▸ **Work to be completed**: Find the lines in the records that carry the word "none". Copy each one.
"""
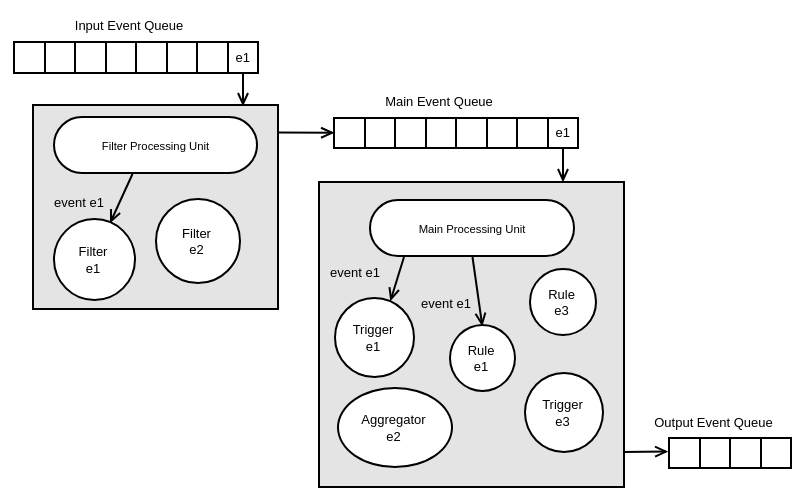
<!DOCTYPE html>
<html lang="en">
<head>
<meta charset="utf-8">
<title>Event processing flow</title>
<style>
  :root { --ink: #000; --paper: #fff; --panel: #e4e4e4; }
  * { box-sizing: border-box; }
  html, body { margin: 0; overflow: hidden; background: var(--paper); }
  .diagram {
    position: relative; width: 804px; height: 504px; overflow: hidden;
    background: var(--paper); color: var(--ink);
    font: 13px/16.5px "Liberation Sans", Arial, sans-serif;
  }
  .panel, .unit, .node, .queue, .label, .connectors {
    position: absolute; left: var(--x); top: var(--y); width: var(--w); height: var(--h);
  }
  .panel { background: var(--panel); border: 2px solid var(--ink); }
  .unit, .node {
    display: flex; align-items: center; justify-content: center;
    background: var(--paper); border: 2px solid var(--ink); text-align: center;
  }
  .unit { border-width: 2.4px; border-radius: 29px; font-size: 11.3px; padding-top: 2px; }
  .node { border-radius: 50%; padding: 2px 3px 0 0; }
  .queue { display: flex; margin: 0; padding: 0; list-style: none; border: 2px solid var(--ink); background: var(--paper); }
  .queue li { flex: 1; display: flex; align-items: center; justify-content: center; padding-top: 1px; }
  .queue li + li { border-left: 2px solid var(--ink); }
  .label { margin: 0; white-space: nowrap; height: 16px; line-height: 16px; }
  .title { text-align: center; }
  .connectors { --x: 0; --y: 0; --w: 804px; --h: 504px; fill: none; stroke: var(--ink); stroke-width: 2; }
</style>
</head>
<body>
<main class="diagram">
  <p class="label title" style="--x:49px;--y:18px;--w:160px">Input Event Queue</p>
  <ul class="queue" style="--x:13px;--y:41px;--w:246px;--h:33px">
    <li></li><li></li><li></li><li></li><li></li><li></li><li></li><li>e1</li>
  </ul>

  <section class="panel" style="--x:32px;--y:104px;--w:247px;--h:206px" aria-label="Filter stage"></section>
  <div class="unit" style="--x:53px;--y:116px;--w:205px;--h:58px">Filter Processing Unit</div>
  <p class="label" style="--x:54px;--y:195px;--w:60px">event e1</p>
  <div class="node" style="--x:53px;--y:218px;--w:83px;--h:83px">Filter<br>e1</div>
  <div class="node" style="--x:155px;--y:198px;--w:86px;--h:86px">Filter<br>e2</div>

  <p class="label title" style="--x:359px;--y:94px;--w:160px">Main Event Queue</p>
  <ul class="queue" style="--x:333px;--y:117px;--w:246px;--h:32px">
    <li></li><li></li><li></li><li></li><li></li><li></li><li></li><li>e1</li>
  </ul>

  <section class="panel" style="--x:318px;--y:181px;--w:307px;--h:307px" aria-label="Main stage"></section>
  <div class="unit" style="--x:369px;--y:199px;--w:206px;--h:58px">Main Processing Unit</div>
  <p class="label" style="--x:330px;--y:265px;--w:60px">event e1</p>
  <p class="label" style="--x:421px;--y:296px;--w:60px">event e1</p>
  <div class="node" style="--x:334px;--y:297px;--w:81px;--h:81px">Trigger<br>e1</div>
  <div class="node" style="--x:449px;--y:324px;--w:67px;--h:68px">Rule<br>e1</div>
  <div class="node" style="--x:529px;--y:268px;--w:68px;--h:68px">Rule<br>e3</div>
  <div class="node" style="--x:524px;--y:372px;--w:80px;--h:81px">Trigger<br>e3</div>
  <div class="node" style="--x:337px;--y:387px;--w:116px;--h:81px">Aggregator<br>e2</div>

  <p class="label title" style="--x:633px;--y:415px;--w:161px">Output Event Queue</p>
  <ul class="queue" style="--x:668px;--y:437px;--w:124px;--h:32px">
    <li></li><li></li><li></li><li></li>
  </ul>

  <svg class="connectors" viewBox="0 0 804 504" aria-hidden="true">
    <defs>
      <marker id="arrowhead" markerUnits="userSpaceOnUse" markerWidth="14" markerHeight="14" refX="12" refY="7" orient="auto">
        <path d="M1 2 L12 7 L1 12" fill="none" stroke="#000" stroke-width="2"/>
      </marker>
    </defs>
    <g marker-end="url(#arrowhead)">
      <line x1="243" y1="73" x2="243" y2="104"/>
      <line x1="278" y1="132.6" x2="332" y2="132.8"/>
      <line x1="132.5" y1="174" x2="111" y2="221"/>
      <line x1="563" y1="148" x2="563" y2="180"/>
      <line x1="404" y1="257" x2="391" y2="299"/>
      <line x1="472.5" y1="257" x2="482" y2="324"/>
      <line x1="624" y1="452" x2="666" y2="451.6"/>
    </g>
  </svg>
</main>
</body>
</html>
"""
▸ **Expected output**:
  .queue { display: flex; margin: 0; padding: 0; list-style: none; border: 2px solid var(--ink); background: var(--paper); }
  .connectors { --x: 0; --y: 0; --w: 804px; --h: 504px; fill: none; stroke: var(--ink); stroke-width: 2; }
        <path d="M1 2 L12 7 L1 12" fill="none" stroke="#000" stroke-width="2"/>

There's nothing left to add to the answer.